|Comparison between observations and models of the Mozambique Channel transport: Seasonal cycle and eddy frequencies|van der Werf, P.M.; van Leeuwen, P.J.; Ridderinkhof, H.; de Ruijter, W.P.M. (2010). Comparison between observations and models of the Mozambique Channel transport: Seasonal cycle and eddy frequencies. J. Geophys. Res. 115(C02002): 16 pp. hdl.handle.net/10.1029/2009JC005633
In: Journal of Geophysical Research. American Geophysical Union: Richmond. ISSN 0148-0227, more
|Authors|| || Top |
- van der Werf, P.M.
- van Leeuwen, P.J.
- Ridderinkhof, H., more
- de Ruijter, W.P.M.

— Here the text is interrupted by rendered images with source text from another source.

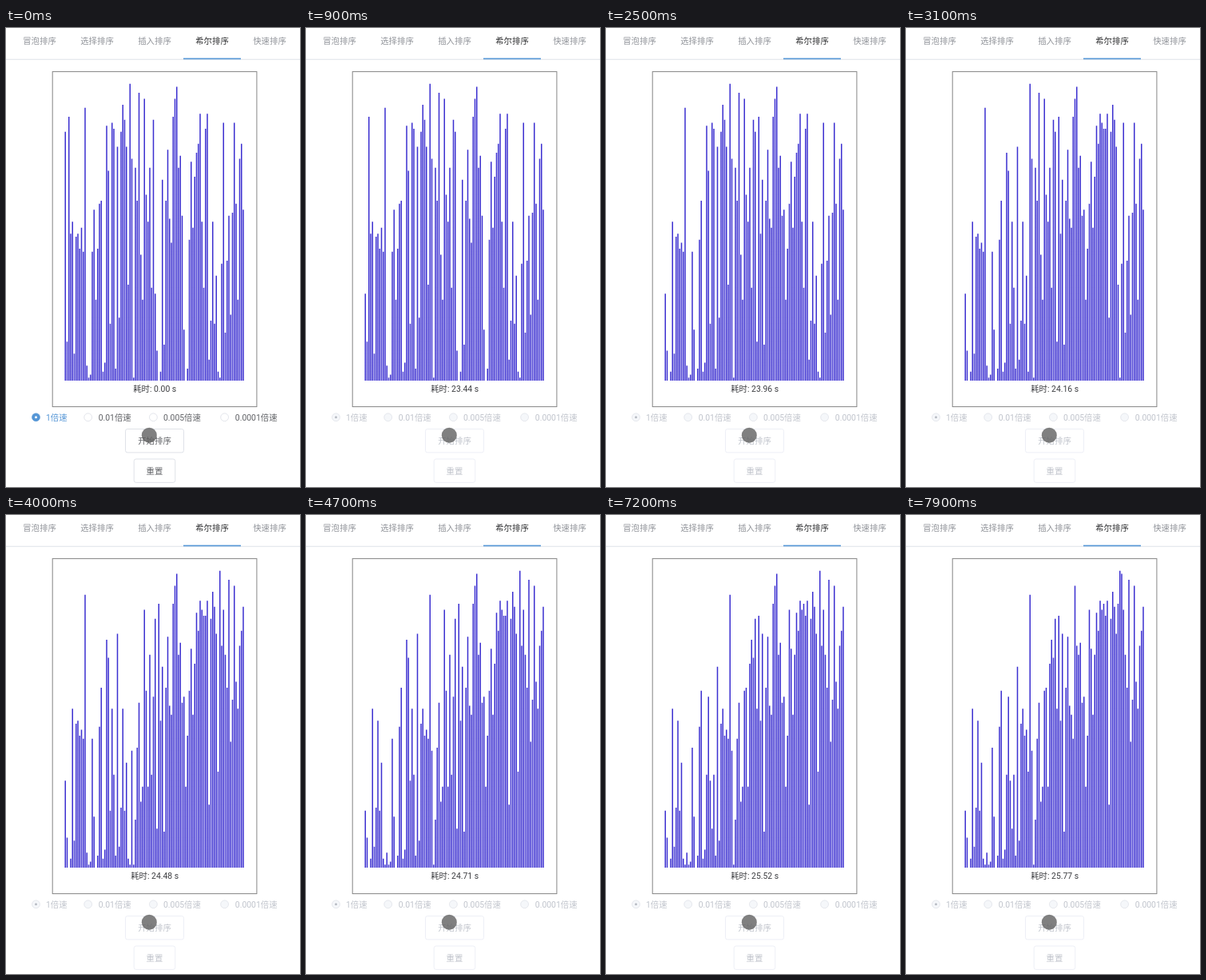
These frames come from a looping animation (368 by 574 pixels, 8 s). An HTML page:

```html
<!DOCTYPE html>
<html lang="zh">
<head>
<meta charset="utf-8">
<title>希尔排序</title>
<style>
html, body { margin: 0; width: 100%; height: 100%; overflow: hidden; background: #fff; }
svg { display: block; width: 100vw; height: 100vh; }
text { font: 10.4px Roboto, "Noto Sans CJK SC", "Noto Sans CJK", sans-serif; }
</style>
</head>
<body>
<svg id="stage" viewBox="0 0 368 574"></svg>
<script>
const LOOP = 8000, TICK = 100, START = 500;
const BASE = 441, UNIT = 3.75, LEFT = 73.5, PITCH = 2.25;

const values = [
  83, 13, 88, 49, 53, 9, 48, 49, 44, 51, 43, 91, 5, 1, 2, 43, 57, 27, 44, 59,
  60, 3, 6, 85, 70, 19, 86, 84, 4, 78, 21, 83, 92, 87, 78, 32, 99, 74, 1, 71,
  60, 96, 42, 27, 94, 62, 53, 71, 31, 87, 29, 10, 0, 3, 67, 12, 60, 77, 54, 46,
  88, 94, 98, 71, 75, 55, 17, 0, 4, 47, 73, 51, 68, 76, 79, 89, 53, 31, 84, 89,
  7, 20, 53, 19, 35, 3, 1, 39, 86, 16, 40, 55, 22, 56, 86, 59, 27, 74, 79, 57
];

// [time in ms, insertions finished]
const pace = [[500, 0], [1300, 3], [1400, 4], [2200, 16], [2300, 17], [3100, 36], [3200, 37],
  [3900, 50], [4000, 50], [4100, 51], [5600, 80], [7200, 105], [7700, 112], [7900, 114]];
// [time in ms, seconds shown]
const clock = [[500, 23.31], [1500, 23.64], [3100, 24.16], [4000, 24.48],
  [5600, 25], [7200, 25.52], [7900, 25.77]];

const stage = document.getElementById('stage');

function add(tag, attrs, content) {
  const node = document.createElementNS('http://www.w3.org/2000/svg', tag);
  set(node, attrs);
  if (content) node.textContent = content;
  return stage.appendChild(node);
}

function set(node, attrs) {
  for (const key in attrs) node.setAttribute(key, attrs[key]);
}

function label(x, y, content, fill, anchor = 'middle') {
  return add('text', { x, y, fill, 'text-anchor': anchor }, content);
}

function lerpPoints(points, t) {
  if (t <= points[0][0]) return points[0][1];
  for (let i = 1; i < points.length; i++) {
    const [t0, a] = points[i - 1], [t1, b] = points[i];
    if (t <= t1) return a + (b - a) * (t - t0) / (t1 - t0);
  }
  return points[points.length - 1][1];
}

// Shell sort stopped after a number of insertions
function shellSort(count) {
  const a = values.slice();
  for (let gap = 50; gap > 0; gap >>= 1) {
    for (let i = gap; i < a.length; i++) {
      if (count-- <= 0) return a;
      const v = a[i];
      let j = i;
      for (; j >= gap && a[j - gap] > v; j -= gap) a[j] = a[j - gap];
      a[j] = v;
    }
  }
  return a;
}

add('rect', { width: 368, height: 574, fill: '#fff' });

add('rect', { y: 38.7, width: 368, height: 1.2, fill: '#e4e7ed' });
['冒泡排序', '选择排序', '插入排序', '希尔排序', '快速排序'].forEach((name, i) =>
  label(42 + 72 * i, 20.2, name, i === 3 ? '#303133' : '#909399'));
add('rect', { x: 222, y: 37.6, width: 72, height: 1.6, fill: '#5596d6' });

add('rect', { x: 58.2, y: 54.6, width: 255.7, height: 419, fill: 'none', stroke: '#858585' });
const bars = add('path', { fill: '#3b2fd0' });
const timer = label(186.2, 455.2, '', '#3c3d40');

const radios = [[37.5, 50, '1倍速'], [102.7, 115.7, '0.01倍速'],
  [184.4, 197, '0.005倍速'], [273.6, 286.8, '0.0001倍速']].map(([cx, x, name]) => ({
  ring: add('circle', { cx, cy: 486.8, r: 4.9, 'stroke-width': 0.8 }),
  dot: add('circle', { cx, cy: 486.8, r: 1.5 }),
  text: label(x, 491.2, name, '', 'start')
}));

const buttons = [[149.5, 501.5, 73, 29.4, '开始排序'], [160.2, 539, 51.6, 29.4, '重置']]
  .map(([x, y, width, height, name]) => ({
    box: add('rect', { x, y, width, height, rx: 2.6, fill: '#fff', 'stroke-width': 0.9 }),
    text: label(186, y + 18.8, name, '')
  }));

add('circle', { cx: 179.3, cy: 509.3, r: 9.5, fill: '#5c5c5c', 'fill-opacity': 0.78 });

function mix(from, to, p) {
  return 'rgb(' + from.map((c, i) => Math.round(c + (to[i] - c) * p)) + ')';
}

function render(time) {
  const t = Math.floor(time / TICK) * TICK;
  const busy = t >= START;

  const heights = shellSort(Math.floor(lerpPoints(pace, t) + 1e-6));
  set(bars, {
    d: heights.map((v, i) =>
      v ? `M${LEFT + PITCH * i} ${BASE}v${-UNIT * v}h1.5V${BASE}z` : '').join('')
  });
  timer.textContent = `耗时: ${(busy ? lerpPoints(clock, t) : 0).toFixed(2)} s`;

  radios.forEach(({ ring, dot, text }, i) => {
    const active = i === 0 && !busy;
    set(ring, {
      fill: active ? '#5596d6' : busy ? '#f5f7fa' : '#fff',
      stroke: active ? '#5596d6' : busy ? '#e0e3e9' : '#dcdfe6'
    });
    set(dot, { fill: i ? 'none' : busy ? '#b8bcc4' : '#fff' });
    set(text, { fill: active ? '#5596d6' : busy ? '#c0c4cc' : '#606266' });
  });

  const fade = Math.min(1, Math.max(0, (t - START + TICK) / 300));
  for (const { box, text } of buttons) {
    set(box, { stroke: mix([220, 223, 230], [235, 238, 245], fade) });
    set(text, { fill: mix([96, 98, 102], [192, 196, 204], fade) });
  }
}

const origin = performance.now();
function loop() {
  render((performance.now() - origin) % LOOP);
  requestAnimationFrame(loop);
}
loop();
</script>
</body>
</html>
```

A time series of the observed transport through an array of moorings across the Mozambique Channel is compared with that of six model runs with ocean general circulation models. In the observations, the seasonal cycle cannot be distinguished from red noise, while this cycle is dominant in the transport of the numerical models. It is found, however, that the seasonal cycles of the observations and numerical models are similar in strength and phase. These cycles have an amplitude of 5 Sv and a maximum in September, and can be explained by the yearly variation of the wind forcing. The seasonal cycle in the models is dominant because the spectral density at other frequencies is underrepresented. Main deviations from the observations are found at depths shallower than 1500 m and in the 5/y–6/y frequency range. Nevertheless, the structure of eddies in the models is close to the observed eddy structure. The discrepancy is found to be related to the formation mechanism and the formation position of the eddies. In the observations, eddies are frequently formed from an overshooting current near the mooring section, as proposed by Ridderinkhof and de Ruijter (2003) and Harlander et al. (2009). This causes an alternation of events at the mooring section, varying between a strong southward current, and the formation and passing of an eddy. This results in a large variation of transport in the frequency range of 5/y–6/y. In the models, the eddies are formed further north and propagate through the section. No alternation similar to the observations is observed, resulting in a more constant transport.